The road to education

The writer is a Howard Hughes Medical Institute professor of Biomedical Engineering, International Health and Medicine at Boston University. He tweets @mhzaman

The writer is a Howard Hughes Medical Institute professor of Biomedical Engineering, International Health and Medicine at Boston University. He tweets @mhzaman

The road to education, both literally and figuratively, is dilapidated. Last week, I spent my days at a summer college that dates back to the days of Dr Abdus Salam. This prestigious summer school that used to be in the picturesque resort of Nathiagali is now conducted at the National Centre for Physics (NCP) in Islamabad due to security concerns. While the scenery around the NCP is majestic and the greenery of the mountains surrounding Islamabad is breathtaking, the road leading to this major centre for research is an absolute disaster. In my travels around the world, in Africa, Asia and Latin America, and even in countries that are far below Pakistan in their economic status and outlook, I have never seen or experienced any road with a similar state of disrepair and neglect, let alone in the capital city. The condition of the road is unimaginably horrendous. Driving on it was a challenge for any driver, who had to not only manoeuvre the vehicle to avoid permanent damage to the tyres, but also save the car from wandering animals, both domesticated and wild, roaming with complete freedom and adding to the woes of the road.

This is the only road going to this premier national institute that houses nearly two dozen international conferences and scholarly events every year and attracts hundreds of students and scholars, both from within Pakistan and abroad. The summer college that I was lecturing at was inaugurated by the president of the country, but he chose to fly on a helicopter from his residence less than five miles away instead of taking the road taken by the students, staff and faculty every day.
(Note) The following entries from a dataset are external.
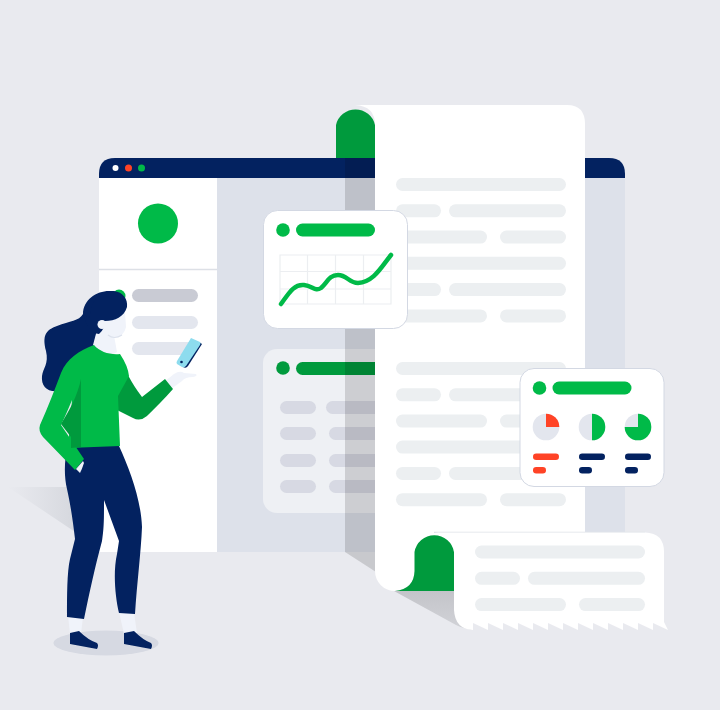
<!DOCTYPE html>
<html lang="en">
<head>
<meta charset="utf-8">
<title>Billing dashboard illustration</title>
<style>
:root {
  --backdrop: #e9eaef;
  --navy: #032260;
  --green: #00ba48;
  --green-dark: #009a3d;
  --red: #ff4326;
  --panel: #dde1ea;
  --white: #fff;
  --bar: #eceff1;
  --bar-side: #e3e6ee;
  --bar-strong: #c9cbd4;
  --card-muted: #eef0f4;
  --bar-muted: #d7d9e3;
  --card-edge: #d3d8e3;
  --skin: #f0f3fa;
  --phone: #8ddcee;
}
html, body { margin: 0; background: var(--backdrop); }
body { width: 720px; height: 710px; overflow: hidden; }
svg { display: block; }
.navy { fill: var(--navy); }
.green { fill: var(--green); }
.green-dark { fill: var(--green-dark); }
.red { fill: var(--red); }
.white { fill: var(--white); }
.panel { fill: var(--panel); }
.bar { fill: var(--bar); }
.bar-side { fill: var(--bar-side); }
.bar-strong { fill: var(--bar-strong); }
.bar-muted { fill: var(--bar-muted); }
.card-muted { fill: var(--card-muted); }
.card { fill: var(--white); stroke: var(--card-edge); stroke-width: 1; }
.skin { fill: var(--skin); }
.phone { fill: var(--phone); }
.grid { fill: none; stroke: #eceef1; stroke-width: 1.2; }
.trend { fill: none; stroke: var(--green); stroke-width: 4.5; stroke-linecap: round; }
</style>
</head>
<body>
<svg width="720" height="710" viewBox="0 0 720 710" role="img" aria-label="A woman with a phone in front of a dashboard window and a long receipt">
  <defs>
    <clipPath id="window-shape">
      <path d="M99 552V174Q99 158 115 158H609Q625 158 625 174V552Z"/>
    </clipPath>
    <g id="receipt-lines">
      <rect width="170" height="13" rx="6.5"/>
      <rect y="26.3" width="45" height="13" rx="6.5"/>
      <rect x="53" y="26.3" width="117" height="13" rx="6.5"/>
      <rect y="52.6" width="91" height="13" rx="6.5"/>
      <rect x="104" y="52.6" width="66" height="13" rx="6.5"/>
    </g>
    <g id="muted-row">
      <rect x="280" width="36" height="13" rx="6.5"/>
      <rect x="329" width="66" height="13" rx="6.5"/>
    </g>
    <linearGradient id="figure-shadow" x1="0" x2="1">
      <stop offset="0" stop-color="#c9ccd3" stop-opacity="0"/>
      <stop offset="1" stop-color="#c4c7ce" stop-opacity=".75"/>
    </linearGradient>
    <linearGradient id="roll-shadow" x1="0" x2="0" y1="0" y2="1">
      <stop offset="0" stop-color="#c3c4c9"/>
      <stop offset="1" stop-color="#d2d3d8"/>
    </linearGradient>
  </defs>

  <rect width="720" height="710" fill="var(--backdrop)"/>
  <path id="window-shadow" d="M8 487H99V548Z" fill="url(#figure-shadow)"/>

  <g id="receipt-back">
    <path class="green-dark" d="M336 160V125A20 20 0 0 1 375 125V160Z"/>
  </g>

  <g id="browser-window">
    <g clip-path="url(#window-shape)">
      <rect class="panel" x="99" y="158" width="526" height="394"/>
      <rect class="white" x="99" y="178" width="118" height="374"/>
      <rect class="navy" x="99" y="158" width="526" height="20"/>
    </g>
    <path d="M99 269.5H217" stroke="#dde0e6" stroke-width="1.4"/>
    <circle class="white" cx="115.500" cy="168" r="3"/>
    <circle class="red" cx="128.500" cy="168" r="3.5"/>
    <circle class="green" cx="141.500" cy="168" r="3.5"/>
    <circle class="green" cx="158" cy="223.500" r="20"/>
    <circle class="green" cx="119" cy="296" r="6.5"/>
    <rect class="bar-strong" x="132" y="289" width="66" height="13" rx="6.5"/>
    <rect class="bar-side" x="132" y="316" width="66" height="13" rx="6.5"/>
    <rect class="bar-side" x="132" y="342" width="66" height="13" rx="6.5"/>
  </g>

  <g id="list-card">
    <rect class="card-muted" x="263" y="349" width="145" height="164" rx="14"/>
    <circle class="green-dark" cx="283" cy="368" r="6.800"/>
    <rect class="green-dark" x="296" y="362" width="90" height="13" rx="6.5"/>
    <g class="bar-muted">
      <rect x="280" y="401" width="36" height="13" rx="6.5"/>
      <rect x="326" y="401" width="66" height="13" rx="6.5"/>
      <use href="#muted-row" y="427"/>
      <use href="#muted-row" y="454"/>
      <use href="#muted-row" y="480"/>
    </g>
  </g>

  <path id="receipt-shadow" d="M345 158H376V572L345 552Z" fill="#000" opacity=".14"/>

  <g id="receipt">
    <path id="roll-ground-shadow" d="M394 591H456V608L472 630Q462 628 456 625Z" fill="url(#roll-shadow)"/>
    <path class="white" d="M355 105H567Q585 105 585 124V560H415V571Q414 589 395 591A20 20 0 0 1 375 571V125Q375 106 355 105Z"/>
    <path class="green-dark" d="M395 591Q414 589 414.500 571V552A20 20 0 0 1 454 552V591Z"/>
    <g class="bar">
      <use href="#receipt-lines" x="396" y="178"/>
      <use href="#receipt-lines" x="396" y="256.800"/>
      <use href="#receipt-lines" x="396" y="362"/>
      <use href="#receipt-lines" x="396" y="440.600"/>
    </g>
    <path d="M434 532.300H645" stroke="#dde1e8" stroke-width="1.2"/>
    <path class="white" d="M434 532.500H645Q664 533 664 552V622L668 630L653 623V630L638 623V630L623 623V630L608 623V630L593 623V630L578 623V630L563 623V630L548 623V630L533 623V630L518 623V630L503 623V630L488 623V630L473 623V630Q455 629 454 610V552Q453 533 434 532.500Z"/>
    <use class="bar" href="#receipt-lines" x="475" y="545.500"/>
  </g>

  <g id="trend-card">
    <rect class="card" x="263.500" y="210.500" width="144" height="118" rx="14"/>
    <circle class="green" cx="283" cy="230" r="6.800"/>
    <rect class="green" x="296" y="223.500" width="79" height="13" rx="6.5"/>
    <path class="grid" d="M280 255H391V304H280ZM307.500 255V304M335.500 255V304M363.500 255V304M280 271.500H391M280 289H391"/>
    <path class="trend" d="M281 304C289 293 294 284 304 285C313 286 315 292 321 288C327 283 329 275 338 275C347 275 349 283 358 283C374 282 382 266 391 255"/>
  </g>

  <g id="share-card">
    <rect class="card" x="520" y="368.500" width="144" height="118" rx="14"/>
    <circle class="green" cx="539.500" cy="388" r="6.800"/>
    <rect class="green" x="552.500" y="381.500" width="79" height="13" rx="6.5"/>
    <g class="bar-side">
      <circle cx="546" cy="427" r="13.300"/>
      <circle cx="592" cy="427" r="13.300"/>
      <circle cx="638" cy="427" r="13.300"/>
    </g>
    <path class="red" d="M546 427V413.700A13.300 13.300 0 0 1 559.300 427Z"/>
    <path class="green" d="M592 413.700A13.300 13.300 0 0 1 592 440.300Z"/>
    <path class="green" d="M638 427V413.700A13.300 13.300 0 1 1 624.700 427Z"/>
    <g class="red">
      <rect x="533" y="453.500" width="26" height="6.500" rx="3.2"/>
      <rect x="533" y="467" width="13" height="6.500" rx="3.2"/>
    </g>
    <g class="navy">
      <rect x="579" y="453.500" width="26" height="6.500" rx="3.2"/>
      <rect x="579" y="467" width="13" height="6.500" rx="3.2"/>
      <rect x="625" y="453.500" width="26" height="6.500" rx="3.2"/>
      <rect x="625" y="467" width="13" height="6.500" rx="3.2"/>
    </g>
  </g>

  <g id="woman">
    <ellipse cx="106" cy="643" rx="52.500" ry="12.500" fill="#d6d9e2"/>
    <g id="legs">
      <path class="skin" d="M68 615L83 617L81 634L70 634ZM119 612L134 613L137 633L124 634Z"/>
      <path class="navy" d="M70 633L79 631Q88 640 97 643Q99 645 97 649L70 644ZM124 633L134 631Q143 640 151 643Q153 645 151 649L124 644Z"/>
      <path class="navy" d="M68 446H119C130 470 141 500 142 527C141 552 137 583 135 614L119 613C115 596 113 572 117 554L119 541L104 500C104 520 104 528 102 541C95 567 90 590 84 619L67 617C67 596 67 572 70 559L75 539C73 522 71 507 67 489C64 477 64 459 68 446Z"/>
    </g>
    <path id="hair-back" class="navy" d="M83 314C83 299 98 290 111 291L122 300L103 330C102 342 95 350 87 355C74 364 64 377 60 391C47 393 41 386 42 376C43 368 49 364 46 351C42 335 46 330 57 326C70 321 79 321 83 314Z"/>
    <path id="neck" class="skin" d="M97 330H113L117 352Q107 360 93 345Z"/>
    <g id="phone-hand">
      <path class="skin" d="M164 382L174 374Q180 370 184 373L196 374Q198 376 193 377Q185 377 182 381L171 389Z"/>
      <path class="navy" d="M199 342L202 344L188 366Q186 369 183 367Z"/>
      <path class="phone" d="M191 338L200 342Q201 343 200 345L186 366Q184 368 182 367L177 364Q176 363 177 361Z"/>
      <circle class="navy" cx="181.500" cy="362" r="1.300"/>
    </g>
    <g id="sweater">
      <path class="green-dark" d="M119 360C126 370 130 381 142 397L165 379L173 389C165 398 155 408 147 416Q140 422 133 418L117 410Z"/>
      <path class="green" d="M94 345C100 352 110 355 120 354Q128 366 129 376L118 396L120 446L68 448L72 400C68 410 63 421 61 425L84 459L75 470L43 437Q38 431 40 425C48 407 55 389 61 373C67 358 79 351 94 345Z"/>
      <path class="green-dark" d="M81 379V447L71 448V437L61 424C70 409 77 397 81 379Z"/>
    </g>
    <path id="pocket-hand" class="skin" d="M76 469L83 461L84 463Q82 469 80 473Z"/>
    <g id="head">
      <path class="skin" d="M101 318Q114 311 125 312L126 327Q124 337 114 338Q105 337 101 330Z"/>
      <path class="navy" d="M90 318C90 300 101 290 114 291C123 292 128 299 127 307C124 317 115 321 105 321Q105 329 99 334Q88 333 83 314Z"/>
      <circle class="skin" cx="102" cy="324.500" r="4.500"/>
      <path d="M108 335Q114 340 122 335" fill="none" stroke="#dce1ec" stroke-width="1.2"/>
    </g>
  </g>
</svg>
</body>
</html>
I wish that he had chosen to take the road instead of flying in.

But it should not take the president coming by road to improve the state of that road leading to the institution (something that did not happen anyway). The state of many public campuses in terms of infrastructure is not all that dissimilar. My students at this summer institute were outstanding. They were curious, eager and enthusiastic about learning. Yet, they were also bothered by a deep sense of neglect in the infrastructure around the institution. When I tried to ask, the officials concerned deferred it to the institution. It is unreasonable to expect institutions to foot the bill to create decent roads. The roads leading to educational institutions are neither the responsibility, nor the property, of the institutions, but they do affect student enthusiasm, moods and energy. Research shows that the environment of the institution, both physical and social, makes a direct impact on the ability to learn, engage and interact. The psychological impact of the physical environment is real, substantial and long-term. Environments that lack cleanliness, structural integrity and a level of peace not only hinder student learning, but also negatively affect student outcomes. Research shows that students in such environments are less likely to engage in rich debate, eager to learn or be tolerant of other views and opinions.

On the other hand, places that are open, welcoming and allow for freedom of movement and ideas, create opportunities for learning, inquiry and ultimately, long-term impact. The security situation has already converted our campuses to mini-fortresses, with further neglect we will take our institutions further away from their ability to reach their full potential. With limited opportunities for quality education in the public sector, and fewer new opportunities being created, the last thing we need is to lose what we already have, as a result of neglect and indifference.

Original news :